::: Records shown
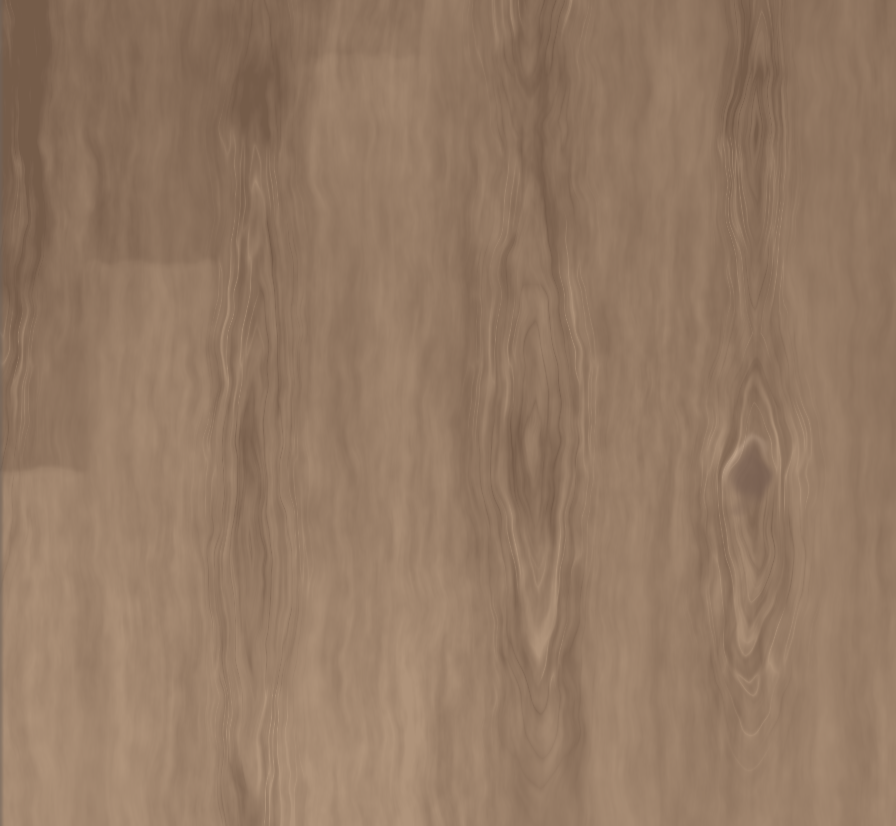
A Shadertoy shader for this texture:

```glsl
// Soft brown oak planks with stretched grain, cathedral figures and a small knot.
#define MID_BROWN vec3(0.584, 0.479, 0.392)
#define TONE_STEP vec3(0.060, 0.057, 0.050)
#define KNOT_TINT vec3(0.460, 0.365, 0.315)
#define GRAIN_AMOUNT 1.5
#define PORE_AMOUNT 1.35
#define MOTTLE_AMOUNT 0.65
#define RING_DENSITY 9.0
#define RING_AMOUNT 2.2
#define PALE_LINE_AMOUNT 1.5
#define DARK_LINE_AMOUNT 0.9
#define FIGURE_DARKNESS 0.55
#define LIGHT_FALLOFF 1.3

float hash(vec2 p) {
    vec3 q = fract(vec3(p.xyx) * 0.1031);
    q += dot(q, q.yzx + 33.33);
    return fract((q.x + q.y) * q.z);
}

float noise(vec2 p) {
    vec2 i = floor(p), f = fract(p);
    f = f * f * (3.0 - 2.0 * f);
    return mix(mix(hash(i), hash(i + vec2(1, 0)), f.x),
               mix(hash(i + vec2(0, 1)), hash(i + vec2(1, 1)), f.x), f.y);
}

float fbm(vec2 p) {
    float sum = 0.0, gain = 0.5;
    for (int i = 0; i < 4; i++) {
        sum += gain * noise(p);
        p = p * 2.03 + 17.3;
        gain *= 0.5;
    }
    return sum / 0.9375;
}

// Thin bright crests where the noise crosses its middle value
float crest(vec2 p) {
    return pow(1.0 - abs(2.0 * noise(p) - 1.0), 5.0);
}

// Plank ends: left edge, right edge, height of the butt joint, contrast
const vec4 PLANKS[3] = vec4[3](
    vec4(-0.10, 0.100, 0.428, 0.62),
    vec4(0.106, 0.265, 0.682, 0.38),
    vec4(0.375, 0.510, 0.930, 0.28));

// Cathedral figures: centre x, centre y, half width, half height
const vec4 FIGURES[6] = vec4[6](
    vec4(0.650, 0.49, 0.045, 0.34),
    vec4(0.645, 1.12, 0.045, 0.27),
    vec4(0.915, 0.39, 0.042, 0.20),
    vec4(0.915, 0.84, 0.030, 0.24),
    vec4(0.310, 0.35, 0.036, 0.50),
    vec4(0.005, 0.82, 0.030, 0.38));

float plankTone(vec2 p) {
    float tone = 0.0;
    p.y += 0.010 * (noise(p * 60.0) - 0.5);
    for (int i = 0; i < 3; i++) {
        vec4 k = PLANKS[i];
        float inside = smoothstep(k.x - 0.014, k.x + 0.014, p.x)
                     * smoothstep(k.y + 0.014, k.y - 0.014, p.x);
        float upper = smoothstep(k.z - 0.008, k.z + 0.008, p.y);
        float joint = exp(-abs(p.y - k.z) / 0.004);
        tone += inside * k.w * (mix(0.8, -1.2, upper) + 0.4 * joint);
    }
    return tone;
}

// Elliptical distance to the nearest figure, 1.0 on its rim
float figureDistance(vec2 p) {
    float nearest = 9.0;
    for (int i = 0; i < 6; i++) {
        vec4 k = FIGURES[i];
        vec2 q = abs(p - k.xy) / k.zw;
        nearest = min(nearest, pow(pow(q.x, 1.6) + pow(q.y, 1.6), 0.625));
    }
    return nearest;
}

void mainImage(out vec4 fragColor, in vec2 fragCoord) {
    vec2 p = fragCoord / iResolution.y;

    // Slow sideways sway and small wriggles of the fibres
    vec2 w = p;
    w.x += 0.034 * (fbm(p * vec2(7.0, 4.5)) - 0.5);
    w.x += 0.010 * (noise(p * vec2(26.0, 19.0) + 40.0) - 0.5);
    w.x += 0.004 * (noise(p * vec2(60.0, 45.0) + 11.0) - 0.5);

    // Light falling off toward the top, plus the plank joints
    float tone = LIGHT_FALLOFF * (0.57 - p.y) + plankTone(p);
    tone += 1.0 * (fbm(p * vec2(4.0, 1.8) + 9.0) - 0.5);

    // Long grain, short pores and mottling
    float grain = fbm(w * vec2(26.0, 2.2) + 3.0) - 0.5;
    float pores = fbm(w * vec2(85.0, 11.0) + 71.0) - 0.5;
    float mottle = fbm(p * vec2(85.0, 45.0)) - 0.5;
    float roughness = 0.6 + 0.8 * noise(p * vec2(9.0, 4.0) + 30.0);
    tone += GRAIN_AMOUNT * grain;
    tone += roughness * (PORE_AMOUNT * pores + MOTTLE_AMOUNT * mottle);

    // Growth rings: dark bands with thin pale and dark lines around the figures
    float d = figureDistance(w);
    float mask = smoothstep(2.3, 0.8, d);
    float bands = fbm(vec2(d * RING_DENSITY * 0.7, p.y * 4.0 + p.x * 5.0)) - 0.5;
    float pale = crest(vec2(d * RING_DENSITY, p.y * 8.0 + 20.0));
    float dark = crest(vec2(d * RING_DENSITY * 0.8 + 50.0, p.y * 7.0));
    float patches = smoothstep(0.38, 0.68, noise(w * vec2(24.0, 9.0) + 5.0));
    float rim = smoothstep(0.3, 0.75, d);
    tone += mask * (RING_AMOUNT * bands - FIGURE_DARKNESS);
    tone += mask * rim * patches * PALE_LINE_AMOUNT * pale;
    tone -= mask * (1.0 - patches) * DARK_LINE_AMOUNT * dark;

    vec3 color = MID_BROWN + TONE_STEP * clamp(tone, -2.1, 1.7);

    // Knot with a pale crescent above it
    vec2 k = (w - vec2(0.908, 0.42)) / vec2(0.021, 0.036);
    float knot = length(k + 0.8 * (noise(p * 45.0) - 0.5));
    color = mix(color, KNOT_TINT, 0.65 * smoothstep(1.3, 0.6, knot));
    float crescent = exp(-pow((knot - 1.25) / 0.16, 2.0)) * smoothstep(0.0, 0.9, k.y - 0.4 * k.x);
    color += 0.065 * crescent;

    // Cool shade along the left edge
    color = mix(color, vec3(0.44, 0.39, 0.35), 0.6 * smoothstep(0.006, 0.0, p.x));
    fragColor = vec4(color, 1.0);
}
```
::::::
Every line of the material above that has the string "fragColor" needs pulling out.

**Written answer**
void mainImage(out vec4 fragColor, in vec2 fragCoord) {
    fragColor = vec4(color, 1.0);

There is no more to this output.